Work request — For the word "translate", count the lines below that contain it. Give the number alone.

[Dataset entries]

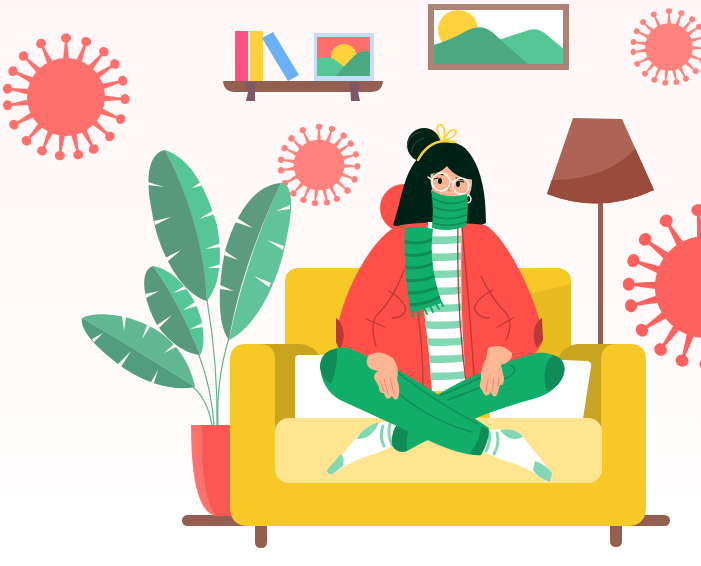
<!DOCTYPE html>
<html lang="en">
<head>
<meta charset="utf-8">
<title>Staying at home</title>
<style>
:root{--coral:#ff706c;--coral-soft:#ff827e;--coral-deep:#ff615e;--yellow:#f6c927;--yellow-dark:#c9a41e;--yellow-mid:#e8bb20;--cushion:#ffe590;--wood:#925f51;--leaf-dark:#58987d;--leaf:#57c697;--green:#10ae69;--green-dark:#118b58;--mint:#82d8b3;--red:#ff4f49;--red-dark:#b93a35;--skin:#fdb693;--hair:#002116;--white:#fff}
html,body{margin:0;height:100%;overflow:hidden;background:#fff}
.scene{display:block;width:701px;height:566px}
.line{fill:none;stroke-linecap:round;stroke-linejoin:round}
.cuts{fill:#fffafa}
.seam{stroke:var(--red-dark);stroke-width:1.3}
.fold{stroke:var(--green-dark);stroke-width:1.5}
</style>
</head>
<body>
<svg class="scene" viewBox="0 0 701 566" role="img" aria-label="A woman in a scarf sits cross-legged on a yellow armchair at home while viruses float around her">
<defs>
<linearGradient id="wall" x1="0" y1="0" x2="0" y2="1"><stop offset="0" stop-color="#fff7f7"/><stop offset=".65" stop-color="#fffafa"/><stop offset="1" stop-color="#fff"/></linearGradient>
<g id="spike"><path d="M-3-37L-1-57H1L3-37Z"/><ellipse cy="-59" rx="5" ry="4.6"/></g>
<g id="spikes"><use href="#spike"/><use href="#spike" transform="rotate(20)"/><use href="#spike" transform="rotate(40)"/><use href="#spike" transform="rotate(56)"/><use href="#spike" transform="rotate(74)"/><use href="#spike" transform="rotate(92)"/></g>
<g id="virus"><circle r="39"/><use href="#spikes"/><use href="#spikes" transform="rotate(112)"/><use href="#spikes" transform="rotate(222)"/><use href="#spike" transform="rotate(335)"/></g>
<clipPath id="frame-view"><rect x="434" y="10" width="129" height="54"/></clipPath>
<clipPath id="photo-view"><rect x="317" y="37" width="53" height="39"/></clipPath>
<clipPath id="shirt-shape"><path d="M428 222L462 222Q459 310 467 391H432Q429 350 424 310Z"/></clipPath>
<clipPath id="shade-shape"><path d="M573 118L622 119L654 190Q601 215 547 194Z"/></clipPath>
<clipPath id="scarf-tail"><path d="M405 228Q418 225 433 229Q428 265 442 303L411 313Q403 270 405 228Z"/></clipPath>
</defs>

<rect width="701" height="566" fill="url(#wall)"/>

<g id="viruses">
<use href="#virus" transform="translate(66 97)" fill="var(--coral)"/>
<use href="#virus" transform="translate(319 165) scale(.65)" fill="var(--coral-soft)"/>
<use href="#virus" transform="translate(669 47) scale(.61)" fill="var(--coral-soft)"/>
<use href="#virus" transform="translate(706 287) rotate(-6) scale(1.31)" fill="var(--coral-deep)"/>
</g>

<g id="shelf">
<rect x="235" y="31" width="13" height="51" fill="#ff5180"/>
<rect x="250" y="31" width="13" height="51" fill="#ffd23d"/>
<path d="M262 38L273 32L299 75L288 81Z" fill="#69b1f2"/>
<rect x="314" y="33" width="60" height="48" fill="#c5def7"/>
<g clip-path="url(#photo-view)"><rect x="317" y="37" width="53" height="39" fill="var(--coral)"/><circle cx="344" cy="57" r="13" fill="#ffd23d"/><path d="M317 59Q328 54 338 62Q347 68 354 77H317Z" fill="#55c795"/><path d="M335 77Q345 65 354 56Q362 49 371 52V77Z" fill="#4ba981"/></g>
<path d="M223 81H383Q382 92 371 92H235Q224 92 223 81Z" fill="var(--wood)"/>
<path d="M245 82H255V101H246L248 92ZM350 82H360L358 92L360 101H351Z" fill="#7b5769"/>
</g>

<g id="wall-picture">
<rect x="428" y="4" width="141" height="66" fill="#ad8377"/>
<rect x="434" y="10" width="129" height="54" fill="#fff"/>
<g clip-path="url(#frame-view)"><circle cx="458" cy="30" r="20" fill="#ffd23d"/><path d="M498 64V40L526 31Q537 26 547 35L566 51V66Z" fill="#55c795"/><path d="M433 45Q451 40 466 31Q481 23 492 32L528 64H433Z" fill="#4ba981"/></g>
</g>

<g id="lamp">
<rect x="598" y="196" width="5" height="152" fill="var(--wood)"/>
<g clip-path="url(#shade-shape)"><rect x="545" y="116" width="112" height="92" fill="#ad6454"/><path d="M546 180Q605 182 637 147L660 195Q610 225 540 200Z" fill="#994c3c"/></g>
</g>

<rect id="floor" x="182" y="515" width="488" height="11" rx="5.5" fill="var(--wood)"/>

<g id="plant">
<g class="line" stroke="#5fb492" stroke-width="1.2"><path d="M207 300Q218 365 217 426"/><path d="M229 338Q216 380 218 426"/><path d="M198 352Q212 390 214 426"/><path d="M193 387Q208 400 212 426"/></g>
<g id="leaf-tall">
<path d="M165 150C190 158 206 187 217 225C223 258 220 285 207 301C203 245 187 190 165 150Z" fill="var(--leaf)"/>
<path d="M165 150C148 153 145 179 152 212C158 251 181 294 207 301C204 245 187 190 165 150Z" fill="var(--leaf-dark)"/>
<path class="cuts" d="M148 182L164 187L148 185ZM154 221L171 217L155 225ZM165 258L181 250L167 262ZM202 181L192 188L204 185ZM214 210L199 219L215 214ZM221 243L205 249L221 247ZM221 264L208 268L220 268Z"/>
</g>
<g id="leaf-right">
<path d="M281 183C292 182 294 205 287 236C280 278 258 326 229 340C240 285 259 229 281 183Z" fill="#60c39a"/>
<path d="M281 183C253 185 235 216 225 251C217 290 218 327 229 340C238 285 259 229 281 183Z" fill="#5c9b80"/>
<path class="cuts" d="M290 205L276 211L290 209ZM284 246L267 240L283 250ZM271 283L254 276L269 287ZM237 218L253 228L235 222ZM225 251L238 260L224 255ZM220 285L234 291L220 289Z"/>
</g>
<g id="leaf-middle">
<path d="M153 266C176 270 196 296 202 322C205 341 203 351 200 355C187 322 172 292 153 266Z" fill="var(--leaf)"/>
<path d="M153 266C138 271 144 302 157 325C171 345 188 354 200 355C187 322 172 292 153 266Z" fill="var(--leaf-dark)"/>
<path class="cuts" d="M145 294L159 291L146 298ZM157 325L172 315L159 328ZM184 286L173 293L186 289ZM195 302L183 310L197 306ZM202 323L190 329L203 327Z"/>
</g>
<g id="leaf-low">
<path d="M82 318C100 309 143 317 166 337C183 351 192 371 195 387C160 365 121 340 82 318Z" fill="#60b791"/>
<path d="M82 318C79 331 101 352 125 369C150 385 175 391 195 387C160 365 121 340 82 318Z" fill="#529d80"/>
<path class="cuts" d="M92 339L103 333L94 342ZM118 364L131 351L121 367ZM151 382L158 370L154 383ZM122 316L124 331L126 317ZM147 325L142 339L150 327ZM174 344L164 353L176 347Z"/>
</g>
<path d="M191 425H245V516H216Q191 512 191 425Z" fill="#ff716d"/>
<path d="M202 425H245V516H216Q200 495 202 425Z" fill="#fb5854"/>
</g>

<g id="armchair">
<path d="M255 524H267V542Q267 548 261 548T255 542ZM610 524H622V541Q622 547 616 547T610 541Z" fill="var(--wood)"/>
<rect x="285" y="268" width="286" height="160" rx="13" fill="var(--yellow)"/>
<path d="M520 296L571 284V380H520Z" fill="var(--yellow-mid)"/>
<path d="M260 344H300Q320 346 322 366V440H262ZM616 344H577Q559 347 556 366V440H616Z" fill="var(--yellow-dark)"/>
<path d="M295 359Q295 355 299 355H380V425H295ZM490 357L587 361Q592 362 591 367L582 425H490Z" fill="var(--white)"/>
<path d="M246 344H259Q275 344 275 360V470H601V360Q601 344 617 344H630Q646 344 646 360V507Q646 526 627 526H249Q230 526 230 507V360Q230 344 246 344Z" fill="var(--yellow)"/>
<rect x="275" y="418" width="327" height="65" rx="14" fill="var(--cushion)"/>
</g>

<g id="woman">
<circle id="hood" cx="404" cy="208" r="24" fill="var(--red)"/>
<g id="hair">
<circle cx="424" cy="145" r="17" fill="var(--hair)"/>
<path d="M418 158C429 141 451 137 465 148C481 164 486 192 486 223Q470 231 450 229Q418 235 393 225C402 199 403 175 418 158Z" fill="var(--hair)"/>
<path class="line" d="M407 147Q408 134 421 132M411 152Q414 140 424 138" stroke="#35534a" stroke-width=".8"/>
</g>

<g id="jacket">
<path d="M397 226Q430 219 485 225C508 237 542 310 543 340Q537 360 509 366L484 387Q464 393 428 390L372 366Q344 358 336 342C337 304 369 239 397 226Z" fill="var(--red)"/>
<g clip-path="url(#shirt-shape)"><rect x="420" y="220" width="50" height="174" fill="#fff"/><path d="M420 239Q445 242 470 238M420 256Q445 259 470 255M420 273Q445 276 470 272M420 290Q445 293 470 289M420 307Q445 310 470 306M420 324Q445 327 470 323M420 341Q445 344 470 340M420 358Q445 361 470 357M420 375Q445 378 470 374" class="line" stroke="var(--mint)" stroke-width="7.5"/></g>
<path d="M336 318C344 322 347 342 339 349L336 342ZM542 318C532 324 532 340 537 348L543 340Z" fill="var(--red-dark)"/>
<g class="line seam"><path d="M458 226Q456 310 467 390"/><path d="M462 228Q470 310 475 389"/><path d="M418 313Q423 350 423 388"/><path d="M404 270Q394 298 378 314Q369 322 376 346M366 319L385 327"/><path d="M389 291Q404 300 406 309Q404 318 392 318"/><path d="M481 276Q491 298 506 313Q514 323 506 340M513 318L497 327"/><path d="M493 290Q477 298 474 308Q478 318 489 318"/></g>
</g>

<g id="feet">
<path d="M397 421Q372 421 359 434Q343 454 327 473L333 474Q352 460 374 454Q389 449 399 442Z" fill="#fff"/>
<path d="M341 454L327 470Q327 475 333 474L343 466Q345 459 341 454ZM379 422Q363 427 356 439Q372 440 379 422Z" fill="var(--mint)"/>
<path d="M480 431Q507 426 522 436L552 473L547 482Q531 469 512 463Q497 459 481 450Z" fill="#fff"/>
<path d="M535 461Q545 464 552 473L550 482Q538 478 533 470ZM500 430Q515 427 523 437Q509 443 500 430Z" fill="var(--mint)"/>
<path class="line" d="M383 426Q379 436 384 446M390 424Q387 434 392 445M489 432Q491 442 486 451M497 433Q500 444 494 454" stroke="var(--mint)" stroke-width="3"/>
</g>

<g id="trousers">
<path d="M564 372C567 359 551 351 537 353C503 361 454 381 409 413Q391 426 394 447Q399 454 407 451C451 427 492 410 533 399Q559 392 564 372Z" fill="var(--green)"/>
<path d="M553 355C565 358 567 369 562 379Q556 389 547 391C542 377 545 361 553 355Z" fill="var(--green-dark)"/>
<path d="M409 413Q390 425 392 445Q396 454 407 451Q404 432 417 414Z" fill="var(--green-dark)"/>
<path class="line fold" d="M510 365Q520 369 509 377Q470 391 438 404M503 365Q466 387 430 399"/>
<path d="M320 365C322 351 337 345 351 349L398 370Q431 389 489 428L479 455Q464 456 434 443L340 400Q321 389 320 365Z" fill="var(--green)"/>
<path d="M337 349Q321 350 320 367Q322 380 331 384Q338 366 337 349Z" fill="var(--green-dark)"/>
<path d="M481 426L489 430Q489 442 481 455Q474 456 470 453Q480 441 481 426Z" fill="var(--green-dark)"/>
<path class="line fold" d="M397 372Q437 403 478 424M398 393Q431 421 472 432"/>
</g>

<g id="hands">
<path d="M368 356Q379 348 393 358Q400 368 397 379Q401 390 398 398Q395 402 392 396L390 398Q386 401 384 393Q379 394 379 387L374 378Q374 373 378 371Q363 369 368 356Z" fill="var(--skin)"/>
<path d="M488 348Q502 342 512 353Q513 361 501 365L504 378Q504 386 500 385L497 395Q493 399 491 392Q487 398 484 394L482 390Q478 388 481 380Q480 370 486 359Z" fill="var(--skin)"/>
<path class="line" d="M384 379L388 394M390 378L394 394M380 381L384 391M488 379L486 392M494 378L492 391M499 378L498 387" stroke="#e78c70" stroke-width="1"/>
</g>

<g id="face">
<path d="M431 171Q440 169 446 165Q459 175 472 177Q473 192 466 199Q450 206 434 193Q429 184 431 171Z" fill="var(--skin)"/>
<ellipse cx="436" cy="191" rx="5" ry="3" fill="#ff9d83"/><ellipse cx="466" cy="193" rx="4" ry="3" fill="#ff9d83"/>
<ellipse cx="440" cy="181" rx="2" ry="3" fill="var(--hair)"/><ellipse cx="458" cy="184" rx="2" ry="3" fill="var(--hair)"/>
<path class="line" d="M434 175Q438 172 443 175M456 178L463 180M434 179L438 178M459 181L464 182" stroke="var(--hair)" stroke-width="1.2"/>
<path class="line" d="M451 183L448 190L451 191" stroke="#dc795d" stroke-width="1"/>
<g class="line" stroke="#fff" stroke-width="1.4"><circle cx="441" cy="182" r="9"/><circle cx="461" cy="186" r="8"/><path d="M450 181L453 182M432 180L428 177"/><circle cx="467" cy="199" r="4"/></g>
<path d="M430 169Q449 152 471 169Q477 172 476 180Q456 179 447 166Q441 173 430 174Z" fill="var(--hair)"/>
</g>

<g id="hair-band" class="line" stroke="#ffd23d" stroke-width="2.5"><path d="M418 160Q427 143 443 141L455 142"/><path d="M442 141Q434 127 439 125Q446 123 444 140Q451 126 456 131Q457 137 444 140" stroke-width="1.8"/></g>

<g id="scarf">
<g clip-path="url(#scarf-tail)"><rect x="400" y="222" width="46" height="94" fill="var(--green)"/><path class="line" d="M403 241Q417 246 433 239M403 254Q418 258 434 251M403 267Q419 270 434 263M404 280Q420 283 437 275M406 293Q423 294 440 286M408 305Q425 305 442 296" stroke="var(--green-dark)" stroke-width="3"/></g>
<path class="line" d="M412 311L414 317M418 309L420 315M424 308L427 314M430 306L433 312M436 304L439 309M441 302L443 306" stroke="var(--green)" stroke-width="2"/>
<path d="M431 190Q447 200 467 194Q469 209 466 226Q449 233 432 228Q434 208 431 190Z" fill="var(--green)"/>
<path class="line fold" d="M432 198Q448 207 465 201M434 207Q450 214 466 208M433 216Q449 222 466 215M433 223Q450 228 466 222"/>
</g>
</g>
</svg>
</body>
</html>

Result of this exercise — 4